Finance aside, renewables will be nuclear’s real foe in the future. The new chief executive of EDF Energy admitted last week that it had been a “monstrous job” drumming up the backing for the UK’s first new nuclear power station in decades. The next nuclear plants will need to be built for a much cheaper, subsidised price of power than the generous one awarded to EDF’s Hinkley Point C, Whitehall has warned. So those who undertake construction will need every possible weapon at their disposal to defeat their biggest enemy: financing. Public finance is the magic sword that some think could slay the Godzilla-sized challenge facing Japanese firm Hitachi, which wants to build a plant on the island of Anglesey. Japanese press reports recently put the capital cost of the project at £19.5bn, with more than £14bn to come from loans from the UK and Japanese governments. The rationale for Tokyo is clear. The big question is why the UK would want to shoulder the risk of such a huge scheme. The idea of taxpayers taking on any of the construction risk of building new nuclear plants has been political anathema for years. It has become a government mantra that the subsidy cost promised to EDF is justified because the public is not bearing the risks of building Hinkley. By 2030, when Sizewell C might be under construction, there could be five times as much offshore wind capacity as there is today, according to a report this week. Renewables, battery storage and other technologies could prove to be the real monster facing nuclear.

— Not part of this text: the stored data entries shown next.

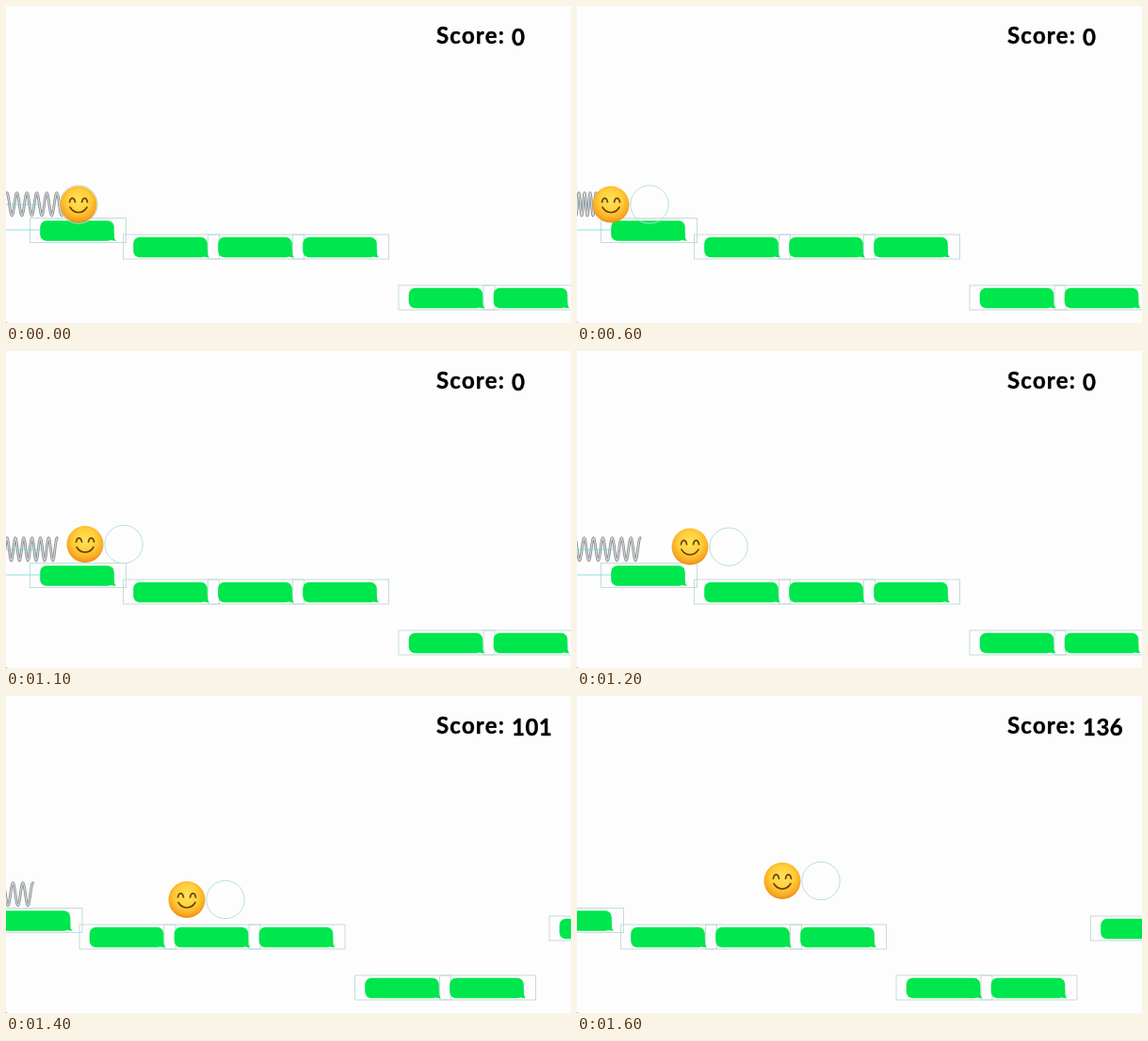
These frames come from a looping animation (600 px wide and 337 px high, 1700 ms). An HTML page:

```html
<!DOCTYPE html>
<html lang="en">
<head>
<meta charset="utf-8">
<title>Spring launch</title>
<style>
  html, body { margin: 0; width: 100%; height: 100%; overflow: hidden; background: #fefdfe; }
  svg { display: block; width: 100vw; height: 100vh; }
  text {
    font: 700 24px Lato, "Open Sans", sans-serif;
    letter-spacing: .5px;
    stroke: #000;
    stroke-width: .4;
    stroke-linejoin: round;
  }
  .label { letter-spacing: 1.2px; }
  .debug { fill: none; stroke: #c3dcdb; stroke-width: 1; }
  .coil { fill: none; stroke-linecap: round; stroke-linejoin: round; }
  .face { fill: none; stroke: #70400c; stroke-width: 1.7; stroke-linecap: round; }
  #ghost { stroke: #b4e0df; }
</style>
</head>
<body>
<svg viewBox="0 0 600 337">
  <defs>
    <radialGradient id="skin" cx=".5" cy=".4" r=".62">
      <stop offset="0" stop-color="#ffe25a"/>
      <stop offset=".5" stop-color="#ffcf3a"/>
      <stop offset=".82" stop-color="#f8a722"/>
      <stop offset="1" stop-color="#e58614"/>
    </radialGradient>
    <rect id="frame" class="debug" x=".5" y=".5" width="102" height="26"/>
    <g id="bubble" fill="#00e64d">
      <rect x="11.200" y="3.200" width="78.600" height="21.500" rx="6.800"/>
      <path d="M89.800 16Q89.500 23 92 24.800Q87 25 83 22Z"/>
    </g>
  </defs>

  <g id="world">
    <g id="frames"></g>
    <path class="coil" stroke="#85898b" stroke-width="2.800"/>
    <path class="coil" stroke="#d3d8d8" stroke-width="1.200"/>
    <path class="debug" style="stroke:#5fd3d3" opacity=".7" d="M-60 211H38M-60 238H38"/>
    <g id="bubbles"></g>
  </g>

  <circle id="ghost" class="debug" r="20.200"/>
  <g id="ball">
    <circle r="19.500" fill="url(#skin)"/>
    <path class="face" d="M-9.500-2.500C-8.500-8-4.500-8-3.500-2.500M3.500-2.500C4.500-8 8.500-8 9.500-2.500"/>
    <path class="face" d="M-9 3Q-5.500 8.500 0 8.500T9 3"/>
  </g>

  <text class="label" x="457" y="40">Score:</text>
  <text id="score" x="537" y="41.500">0</text>
  <rect y="336" width="1" height="1" fill="#999"/>
</svg>

<script>
const LOOP = 1700, STEP = 100;
const PULLED = 300, RELEASE = 900, RELAXED = 1300;
const REACH = 41; // how far the ball is pulled back
const GRAVITY = 1.81;

const $ = id => document.getElementById(id);
const coils = document.querySelectorAll('.coil');

// Rows of platforms: left, top, count
const rows = [[25, 225, 1], [124, 242.5, 3], [416.5, 296.5, 2], [623, 233.5, 1]];
for (const [left, top, count] of rows) {
  for (let i = 0; i < count; i++) {
    const use = id => `<use href="#${id}" x="${left + 90 * i}" y="${top}"/>`;
    $('frames').innerHTML += use('frame');
    $('bubbles').innerHTML += use('bubble');
  }
}

// Linear path through [time, value] points
function track(t, keys) {
  const i = keys.findIndex(k => k[0] >= t);
  if (i === 0) return keys[0][1];
  const [t0, v0] = keys[i - 1], [t1, v1] = keys[i];
  return v0 + (v1 - v0) * (t - t0) / (t1 - t0);
}

// How far the spring is compressed, 0 to 1
function compression(t) {
  if (t < RELEASE) return Math.min(1, t / PULLED);
  return Math.max(0, (RELAXED - t) / (RELAXED - RELEASE)) ** 1.4;
}

function ballX(t) {
  if (t < RELEASE) return 77 - REACH * compression(t);
  return track(t, [[900, 36], [1100, 84], [1400, 192], [1600, 218]]);
}

// The launch arc, then the arc after the bounce
function ballY(t) {
  const s = Math.max(0, t - RELEASE) / 100;
  const arc = (start, y, speed) => y + speed * (s - start) + GRAVITY * (s - start) ** 2;
  return Math.min(arc(0, 211, -6.4), arc(5, 216.5, -13.6));
}

const cameraX = t => track(t, [[1200, 0], [1300, 10.5], [1400, 46.5], [1600, 78]]);

function springPath(left, right) {
  const turns = 7, samples = 16 * turns;
  const points = [];
  for (let i = 0; i <= samples; i++) {
    const x = left + (right - left) * i / samples;
    const y = 210.7 - 12 * Math.cos(i / 16 * 2 * Math.PI);
    points.push(x.toFixed(2) + ' ' + y.toFixed(2));
  }
  return 'M' + points.join('L');
}

const move = (el, x, y) => el.setAttribute('transform', `translate(${x} ${y})`);

function draw() {
  const t = Math.floor(performance.now() % LOOP / STEP) * STEP;
  const x = ballX(t), y = ballY(t), camera = cameraX(t), squeeze = compression(t);
  move($('world'), -camera, 0);
  move($('ball'), x, y);
  move($('ghost'), x + REACH * Math.min(1, t / PULLED), y);
  const d = springPath(1 - 23 * squeeze, 75 - 55 * squeeze);
  coils.forEach(c => c.setAttribute('d', d));
  $('score').textContent = camera > 0 ? Math.floor(50 + 1.107 * camera) : 0;
  requestAnimationFrame(draw);
}
draw();
</script>
</body>
</html>
```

Guardian 21st Jan 2018 read more »
Scott Montgomery and Thomas Graham, the authors of “Seeing the Light: The Case of Nuclear Power in the 21st Century,” forcefully state in the first line of their book, “Nuclear power is not an option for the future, but an absolute necessity.” Such audacity flies in the face of the nuclear-plant accidents of Three Mile Island in the U.S., Chernobyl in Russia and Fukushima in Japan. All of which the authors discuss in detail and then discard as a result of human error, not an inherent problem of nuclear engineering. They do not depend on a belief in market forces and government oversight to champion the expansion of nuclear power. Rather, they argue that without nuclear power, countries will grow increasingly dependent on fossil fuels for their economic growth. The result has been an ongoing environmental disaster, a conclusion that environmentalists alarmed by climate change would readily agree with.
Seattle Times 21st Jan 2018 read more »